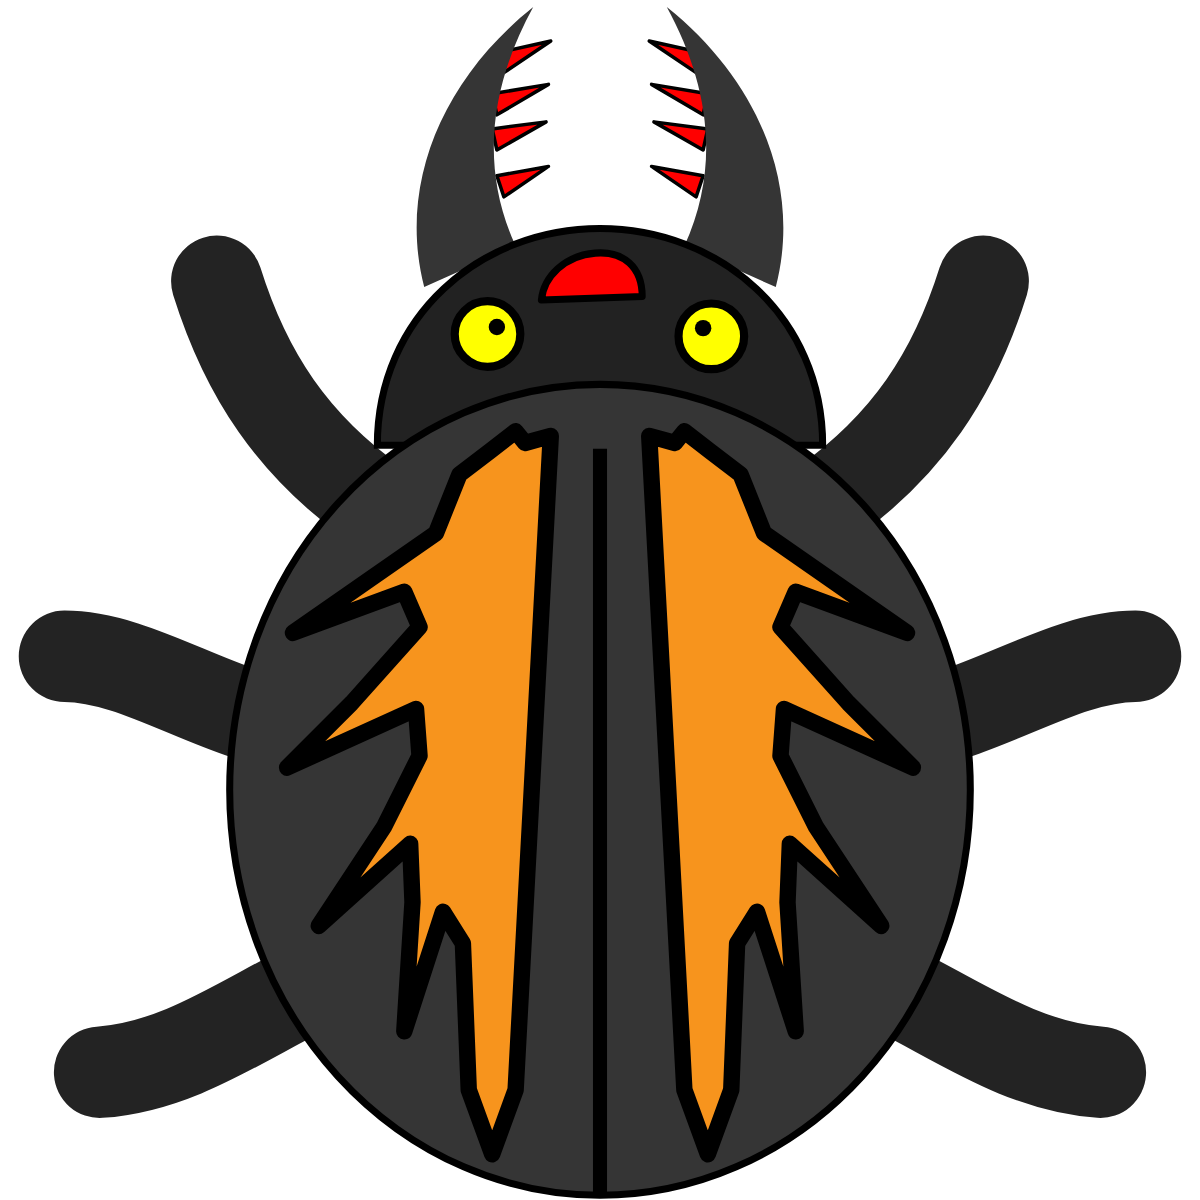
<!DOCTYPE html>
<html lang="en">
<head>
<meta charset="utf-8">
<title>Stag Beetle</title>
<style>
  :root {
    --page: #ffffff;
    --leg: #232323;
    --shell: #353535;
    --head: #222222;
    --ink: #000000;
    --jaw-gap: #ffffff;
    --tooth: #ff0000;
    --eye: #ffff00;
    --flame: #f7941d;
  }
  html, body {
    margin: 0;
    padding: 0;
    width: 1200px;
    height: 1200px;
    overflow: hidden;
    background: var(--page);
  }
  .beetle { display: block; width: 1200px; height: 1200px; }
  .leg { fill: none; stroke: var(--leg); stroke-width: 78; stroke-linecap: round; stroke-linejoin: round; }
  .horn { fill: var(--shell); }
  .jaw-gap { fill: var(--jaw-gap); }
  .tooth { fill: var(--tooth); stroke: var(--ink); stroke-width: 3; stroke-linejoin: round; }
  .head { fill: var(--head); stroke: var(--ink); stroke-width: 6; }
  .mouth { fill: var(--tooth); stroke: var(--ink); stroke-width: 6; stroke-linejoin: round; }
  .eye { fill: var(--eye); stroke: var(--ink); stroke-width: 7; }
  .pupil { fill: var(--ink); }
  .shell { fill: var(--shell); stroke: var(--ink); stroke-width: 6; }
  .seam { stroke: var(--ink); stroke-width: 12; }
  .flame { fill: var(--flame); stroke: var(--ink); stroke-width: 14; stroke-linejoin: round; }
</style>
</head>
<body>
<svg class="beetle" viewBox="0 0 1024 1024" xmlns="http://www.w3.org/2000/svg" role="img" aria-label="Cartoon stag beetle with orange flame markings">
  <defs>
    <g id="legs-side">
      <path class="leg" d="M320,430 C250,380 210,320 185,240"/>
      <path class="leg" d="M260,620 C190,615 120,560 55,560"/>
      <path class="leg" d="M290,830 C220,860 160,910 85,915"/>
    </g>
    <g id="teeth-side">
      <path class="tooth" d="M425,45 L470,35 L430,62 Z"/>
      <path class="tooth" d="M420,80 L468,72 L424,98 Z"/>
      <path class="tooth" d="M420,110 L466,104 L424,128 Z"/>
      <path class="tooth" d="M424,150 L468,142 L430,168 Z"/>
    </g>
    <path id="horn-side" class="horn" d="M362,245 C340,160 375,70 455,6 C420,70 408,140 440,210 Z"/>
    <path id="flame-side" class="flame" d="M470,372 L448,378 L440,368 L418,385 L392,405 L372,455 L250,540 L345,505 L358,535 L300,600 L245,655 L355,605 L358,645 L328,705 L272,790 L350,720 L352,770 L345,880 L378,778 L395,805 L400,930 L420,985 L440,930 L470,372 Z"/>
  </defs>

  <g class="legs">
    <use href="#legs-side"/>
    <use href="#legs-side" transform="translate(1024,0) scale(-1,1)"/>
  </g>

  <g class="jaws">
    <path class="jaw-gap" d="M455,4 L565,4 C605,60 612,140 590,215 L438,215 C410,140 420,70 455,4 Z"/>
    <use href="#teeth-side"/>
    <use href="#teeth-side" transform="translate(1024,0) scale(-1,1)"/>
    <use href="#horn-side"/>
    <use href="#horn-side" transform="translate(1024,0) scale(-1,1)"/>
  </g>

  <g class="head-group">
    <path class="head" d="M322,380 C322,270 410,195 512,195 C614,195 702,270 702,380 Z"/>
    <path class="mouth" d="M462,256 L548,253 C548,228 532,214 508,216 C482,218 464,236 462,256 Z"/>
    <circle class="eye" cx="416" cy="285" r="28"/>
    <circle class="pupil" cx="424" cy="279" r="7"/>
    <circle class="eye" cx="607" cy="287" r="28"/>
    <circle class="pupil" cx="600" cy="280" r="7"/>
  </g>

  <g class="body">
    <ellipse class="shell" cx="512" cy="674" rx="316" ry="346"/>
    <line class="seam" x1="512" y1="383" x2="512" y2="1020"/>
    <use href="#flame-side"/>
    <use href="#flame-side" transform="translate(1024,0) scale(-1,1)"/>
  </g>
</svg>
</body>
</html>
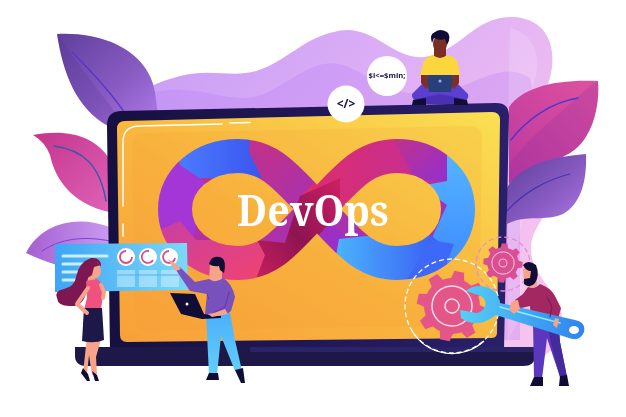
<!DOCTYPE html>
<html lang="en">
<head>
<meta charset="utf-8">
<title>DevOps</title>
<style>
:root{--navy:#1d1848;--ink:#100c35;--violet:#6a4cae;--purple:#a435d6;--pink:#ee477a;--maroon:#a51e5f;--blue:#3f70ff;--sky:#45b4ff;--skin:#f6a38a;--brown:#7c2f25;--white:#fff}
html,body{margin:0;background:var(--white);overflow:hidden}
svg{display:block;width:626px;height:417px}
.navy{fill:var(--navy)}.ink{fill:var(--ink)}.skin{fill:var(--skin)}.brown{fill:var(--brown)}.white{fill:var(--white)}
.line{fill:none;stroke-linecap:round;stroke-linejoin:round}
.title{font:900 44px "Noto Serif","TeX Gyre Bonum",serif;fill:var(--white)}
.code{font:700 7.6px "Open Sans",sans-serif;fill:var(--navy);text-anchor:middle}
.tag{font-size:12px}
</style>
</head>
<body>
<svg viewBox="0 0 626 417" role="img" aria-label="DevOps team working around a large laptop showing an infinity loop">
<defs>
<linearGradient id="cloud" x1="0" y1="0" x2="1" y2=".6"><stop stop-color="#c39af5"/><stop offset=".5" stop-color="#dcaef6"/><stop offset="1" stop-color="#f6c3ee"/></linearGradient>
<linearGradient id="screen" x1="0" y1="1" x2="1" y2="0"><stop stop-color="#f8a03a"/><stop offset=".45" stop-color="#f9b53f"/><stop offset="1" stop-color="#fae052"/></linearGradient>
<linearGradient id="leafViolet" x1="0" y1="0" x2="1" y2="1"><stop stop-color="#5f3f9c"/><stop offset=".6" stop-color="#8a5cc4"/><stop offset="1" stop-color="#b07be8"/></linearGradient>
<linearGradient id="leafPink" x1="0" y1="0" x2="1" y2="1"><stop stop-color="#c5348b"/><stop offset="1" stop-color="#dd62b8"/></linearGradient>
<linearGradient id="leafRose" x1="1" y1="0" x2="0" y2="1"><stop stop-color="#e0529e"/><stop offset="1" stop-color="#b9389f"/></linearGradient>
<linearGradient id="leafLilac" x1="0" y1="0" x2="1" y2="0"><stop stop-color="#a55fd0"/><stop offset="1" stop-color="#c99af0"/></linearGradient>
<linearGradient id="frame" x1="0" y1="0" x2="1" y2="0"><stop stop-color="#15103f"/><stop offset="1" stop-color="#2a1f6b"/></linearGradient>
<linearGradient id="panel" x1="0" y1="0" x2="1" y2="0"><stop stop-color="#3fa5f5"/><stop offset="1" stop-color="#7cd8f7"/></linearGradient>
<linearGradient id="steel" x1="0" y1="0" x2="1" y2="0"><stop stop-color="#55d0f6"/><stop offset="1" stop-color="#2f83ee"/></linearGradient>
<linearGradient id="trousers" x1="0" y1="0" x2="0" y2="1"><stop stop-color="#4bb0fb"/><stop offset="1" stop-color="#61d0fb"/></linearGradient>
<linearGradient id="loopBlue" x1="0" y1="0" x2="1" y2="0"><stop stop-color="#4b7bff"/><stop offset="1" stop-color="#3a55ee"/></linearGradient>
<linearGradient id="loopMaroon" x1="0" y1="1" x2="1" y2="0"><stop stop-color="#d0205f"/><stop offset=".5" stop-color="#8e1452"/><stop offset="1" stop-color="#cf2064"/></linearGradient>
<linearGradient id="loopMagenta" x1="0" y1="0" x2="1" y2="1"><stop stop-color="#c8327f"/><stop offset="1" stop-color="#932fd0"/></linearGradient>
<linearGradient id="loopRose" x1="0" y1="0" x2="1" y2="0"><stop stop-color="#dd2d6c"/><stop offset="1" stop-color="#c22f9a"/></linearGradient>
<linearGradient id="loopPink" x1="0" y1="0" x2="1" y2="1"><stop stop-color="#c63fa6"/><stop offset="1" stop-color="#f3436c"/></linearGradient>
<linearGradient id="loopSky" x1="0" y1="0" x2="0" y2="1"><stop stop-color="#56b9ff"/><stop offset="1" stop-color="#3f8bff"/></linearGradient>
<linearGradient id="loopAzure" x1="0" y1="0" x2="1" y2="0"><stop stop-color="#4cb8ff"/><stop offset="1" stop-color="#3a5cf2"/></linearGradient>
<mask id="loopShape" maskUnits="userSpaceOnUse" x="150" y="130" width="335" height="160"><path d="M317 209C288 180 272 156 238 156C202 156 175 180 175 209C175 240 202 263 238 263C272 263 288 238 317 209C346 180 362 156 397 156C432 156 458 180 458 209C458 240 432 263 397 263C362 263 346 238 317 209Z" fill="none" stroke="#fff" stroke-width="34"/></mask>
<g id="tooth"><path d="M-7-25L-5-35H5L7-25Z"/></g>
<g id="gear">
<circle r="28"/>
<use href="#tooth"/><use href="#tooth" transform="rotate(45)"/><use href="#tooth" transform="rotate(90)"/><use href="#tooth" transform="rotate(135)"/><use href="#tooth" transform="rotate(180)"/><use href="#tooth" transform="rotate(225)"/><use href="#tooth" transform="rotate(270)"/><use href="#tooth" transform="rotate(315)"/>
<g fill="none" stroke="#ffd9e8" stroke-width="1.5"><circle r="20"/><circle r="7"/></g>
</g>
</defs>

<g id="background-cloud">
<path fill="url(#cloud)" d="M108 135C118 98 148 85 180 76C210 68 232 78 256 71C288 61 302 38 338 31C374 24 392 60 424 57C458 54 474 16 512 17C554 18 562 60 542 98C524 133 555 150 552 190C549 222 526 228 532 258C540 288 573 300 559 338C548 367 508 366 478 350H110Z"/>
<path fill="#b57cf0" opacity=".3" d="M108 135C122 98 150 88 184 90C220 92 240 106 268 92C300 76 318 56 346 66C376 78 392 100 440 92C482 84 500 60 530 78C540 120 520 150 520 190V340H110Z"/>
<path fill="#fff" opacity=".15" d="M510 28C540 36 544 66 528 98C506 138 538 160 530 200C518 230 510 260 530 300L508 340V120Z"/>
</g>

<g id="leaves">
<path fill="url(#leafViolet)" d="M57 34C96 32 128 45 143 65C157 83 155 99 158 112L108 126C76 108 63 73 57 34Z"/>
<path fill="#4b318a" opacity=".2" d="M57 34C80 66 100 94 122 120L108 126C76 108 63 73 57 34Z"/>
<path class="line" stroke="#5a35c8" stroke-width="1.4" d="M72 52C92 72 112 93 126 115"/>
<path fill="url(#leafPink)" d="M33 135C69 128 95 137 109 158V212C72 204 55 179 50 155Q45 142 33 135Z"/>
<path class="line" stroke="#315b9f" stroke-width="1.4" d="M54 146C84 150 100 166 106 201"/>
<path fill="url(#leafLilac)" d="M26 253C40 224 76 214 110 227V265C78 274 52 265 26 253Z"/>
<path class="line" stroke="#7a41cf" d="M42 251C62 238 84 236 110 241"/>
<path fill="url(#leafRose)" d="M598 81C554 79 522 88 509 107V184C530 163 550 165 570 153C592 140 600 107 598 81Z"/>
<path fill="#8a2fa0" opacity=".25" d="M590 86C562 112 528 137 509 165V184C530 163 550 165 570 153C592 140 600 107 598 81Z"/>
<path class="line" stroke="#4a37d0" stroke-width="1.4" d="M578 98C552 102 527 119 511 140"/>
<path fill="url(#leafViolet)" d="M586 154C546 157 517 168 507 188V224C526 214 545 222 563 214C581 204 587 181 586 154Z"/>
<path class="line" stroke="#4534b0" stroke-width="1.2" d="M570 174C545 180 522 194 507 211"/>
</g>

<g id="laptop">
<path fill="url(#frame)" d="M120 111L496 103Q509 103 509 116L504 349H110L107 125Q107 112 120 111Z"/>
<path fill="url(#screen)" d="M125 121L492 112Q500 112 500 120L497 333Q497 338 491 338L127 342Q120 342 120 335L117 129Q117 121 125 121Z"/>
<path fill="#f39531" opacity=".16" d="M143 133L470 126Q482 126 482 138L479 313Q479 325 467 325L147 331Q136 331 135 320L132 145Q132 133 143 133Z"/>
<path class="line" stroke="#fff" stroke-width="1.5" d="M123 206V142Q123 127 138 126L222 124M230 123L250 122.500M123 224V236"/>
<path class="navy" d="M75 347H535V356Q535 366 523 366H87Q75 366 75 356Z"/>
<path fill="#342a7c" opacity=".6" d="M250 347H535V352H250Z"/>
</g>

<g id="infinity-loop" mask="url(#loopShape)">
<rect x="150" y="130" width="335" height="160" fill="url(#loopMagenta)"/>
<path fill="url(#loopMagenta)" d="M248 130H318V209L348 240L338 256L290 205Z"/>
<path fill="url(#loopBlue)" d="M180 179L178 130H250L249 152L262 178H210Z"/>
<path fill="#a435d6" d="M150 160L180 165L208 184L192 242L181 222L150 238Z"/>
<path fill="url(#loopPink)" d="M150 234L180 221L196 240L262 240L265 256L252 290H150Z"/>
<path fill="url(#loopMaroon)" d="M252 290L265 255L257 240L285 243L300 196L340 177V212L300 255L275 290Z"/>
<path fill="url(#loopRose)" d="M302 195L318 178V130H410L447 156V181L410 184L340 212V178Z"/>
<path fill="url(#loopMagenta)" d="M388 130H447V181L416 180Z"/>
<path fill="url(#loopSky)" d="M447 150L485 140V250L450 268L431 240L447 205L420 186L447 181Z"/>
<path fill="url(#loopAzure)" d="M339 239L366 236H432L440 243L428 290H330Z"/>
<path fill="#3e68f7" d="M400 290L432 240L454 244L444 270Z"/>
</g>
<text class="title" x="237" y="226" textLength="152" lengthAdjust="spacingAndGlyphs">DevOps</text>

<g id="code-bubbles">
<circle class="white" cx="387" cy="76" r="20"/><text class="code" x="387" y="78" textLength="37">$i&lt;=$min;</text>
<circle class="white" cx="346" cy="104" r="18.500"/><text class="code tag" x="346" y="108">&lt;/&gt;</text>
</g>

<g id="seated-coder">
<path fill="#5d3fd0" d="M424 82L412 94Q411 101 421 102L442 98L460 102Q470 101 468 94L456 82Z"/>
<path fill="#4a30b5" d="M416 99L440 94L465 99L458 104H424Z"/>
<path class="ink" d="M413 100L426 98V105H412ZM467 100L454 98V105H468Z"/>
<path class="brown" d="M434 45H446V58L440 62L434 58Z"/>
<path fill="#fbd63c" d="M433 55Q440 61 447 55Q457 57 458 64L460 76H453V84H427V76H420L423 64Q425 57 433 55Z"/>
<path class="brown" d="M421 75H427L430 86L426 89L421 83ZM453 75H459V83L454 89L450 86Z"/>
<ellipse class="brown" cx="440" cy="44" rx="7" ry="9"/>
<path class="ink" d="M432 43Q429 34 435 32Q440 28 447 32Q452 36 447 45L445 39Q439 41 434 38Z"/>
<path fill="#283f79" d="M427 75H453L451 92H429Z"/><circle cx="440" cy="81" r="1.500" fill="#8db8ef"/>
</g>

<g id="dashboard">
<path fill="url(#panel)" d="M55 244L187 243L188 290L55 292Z"/>
<path class="line" stroke="#c7f0ff" stroke-width="3" d="M63 256H107M63 264H86M63 272H82M63 280H78"/>
<g fill="#d3f3ff" opacity=".5"><rect x="117" y="270" width="18" height="17"/><rect x="139" y="270" width="18" height="17"/><rect x="161" y="270" width="18" height="17"/></g>
<path stroke="#4bb2ef" d="M117 275H179"/>
<g class="white"><circle cx="126" cy="257" r="9"/><circle cx="148" cy="257" r="9"/><circle cx="169" cy="257" r="9"/></g>
<g fill="none" stroke="#d44b90" stroke-width="1.800"><path d="M126 251A6 6 0 1 0 132 257M149 251A6 6 0 1 0 153 260M169 251A6 6 0 1 0 175 258"/></g>
</g>

<g id="woman">
<path class="skin" d="M87 336H102L96 357L97 374L92 375L89 355L87 374L83 374Z"/>
<path class="ink" d="M83 368L88 374L90 381H87L81 373ZM92 371L97 375L99 381H95Z"/>
<path fill="#7d1751" d="M91 258Q101 257 101 266L95 269L92 280Q87 283 87 290Q83 307 72 306Q58 307 57 298Q54 291 64 289Q75 286 76 277Q79 262 91 258Z"/>
<path class="skin" d="M90 265Q96 259 100 265L101 272Q100 278 95 278L96 282L87 284Z"/>
<path fill="#7d1751" d="M86 266Q90 256 101 265L94 267L92 275L86 279Z"/>
<path fill="#ef527f" d="M86 281L97 279Q104 283 103 294L101 310H84L87 298Z"/>
<path class="navy" d="M84 308H102L104 340Q94 344 82 341Z"/>
<path class="line" stroke="#f6a38a" stroke-width="4" d="M88 288L77 304L87 313M101 285L104 292L103 298"/>
</g>

<g id="man-with-laptop">
<path fill="url(#trousers)" d="M206 313H230L235 340L242 371H235L221 336L217 375H209Z"/>
<path class="ink" d="M209 373H218L219 380H206ZM235 370L243 368L245 383H241Z"/>
<path class="skin" d="M210 264H222V282L216 285L209 281Z"/>
<path fill="#7851bd" d="M209 279Q216 284 223 278Q232 283 235 297L231 311L227 314H205L207 294L190 291L176 270L180 267L195 282Z"/>
<path class="skin" d="M176 271L170 263L168 259L173 262L178 266L181 269Z"/>
<path class="skin" d="M210 264Q216 259 222 264V273Q218 279 212 276Z"/>
<path class="ink" d="M209 264Q211 255 220 257Q227 259 224 273L220 270L219 266Q213 267 209 264Z"/>
<path class="line" stroke="#5d3aa2" stroke-width="1" d="M207 294L209 299M229 292L225 307L215 312"/>
<path class="ink" d="M170 293L195 294L204 314L221 316V318L202 319L181 314Z"/>
<circle cx="187" cy="304" r="1.500" fill="#fff"/>
<path class="skin" d="M225 309L214 313L208 314L212 317L228 314Z"/>
</g>

<g id="gears">
<g fill="none" stroke="#fff" stroke-width="1.300" stroke-dasharray="5 3"><circle cx="452" cy="306" r="47"/><circle cx="503" cy="264" r="27" stroke="#df8fd6"/></g>
<path d="M412 331A47 47 0 0 0 484 341" fill="none" stroke="#fff" stroke-width="1.300"/>
<use href="#gear" fill="#e45688" transform="translate(452 306) rotate(12)"/>
<use href="#gear" fill="#d94f91" transform="translate(503 263) scale(.56) rotate(5)"/>
</g>

<g id="man-with-wrench">
<path fill="#5938bd" d="M533 320H558L560 342L567 377H560L547 338L542 379H534Z"/>
<path fill="#442a9d" d="M548 320H558L560 342L567 377H560L550 339Z"/>
<path class="ink" d="M534 377H543V386H530ZM560 376L567 375L569 386H559Z"/>
<path class="skin" d="M526 269H537V286L529 289Z"/>
<path fill="#a32862" d="M528 287Q534 290 540 284Q551 288 555 296L561 308L557 323H531L530 306L517 309L515 300L523 294Z"/>
<path class="skin" d="M523 269Q530 262 536 270V280Q530 286 524 282Z"/>
<path class="ink" d="M523 265Q528 259 536 265Q540 275 535 283Q530 289 524 284V279L530 278L531 271Q526 271 523 265Z"/>
<path fill="url(#steel)" d="M461 318Q472 326 484 322Q491 319 496 315L569 338Q580 342 584 332Q586 322 575 320L500 303Q498 290 486 287Q474 284 466 291L481 296Q488 301 484 308Q480 315 472 312L460 310Z"/>
<path class="line" stroke="#8ee8ff" stroke-width="1.500" d="M500 307L560 323"/>
<ellipse cx="574" cy="330" rx="5" ry="4" fill="#fff"/>
<path class="skin" d="M512 301L518 300L520 309L514 314L509 310ZM555 318L559 319L557 328L553 325Z"/>
<path class="line" stroke="#7d174e" d="M547 297L552 307L550 317"/>
</g>
</svg>
</body>
</html>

> Exercise description
Looking at the entries, how many lines contain the string "href"? The answer is that number alone.

> Answer box
11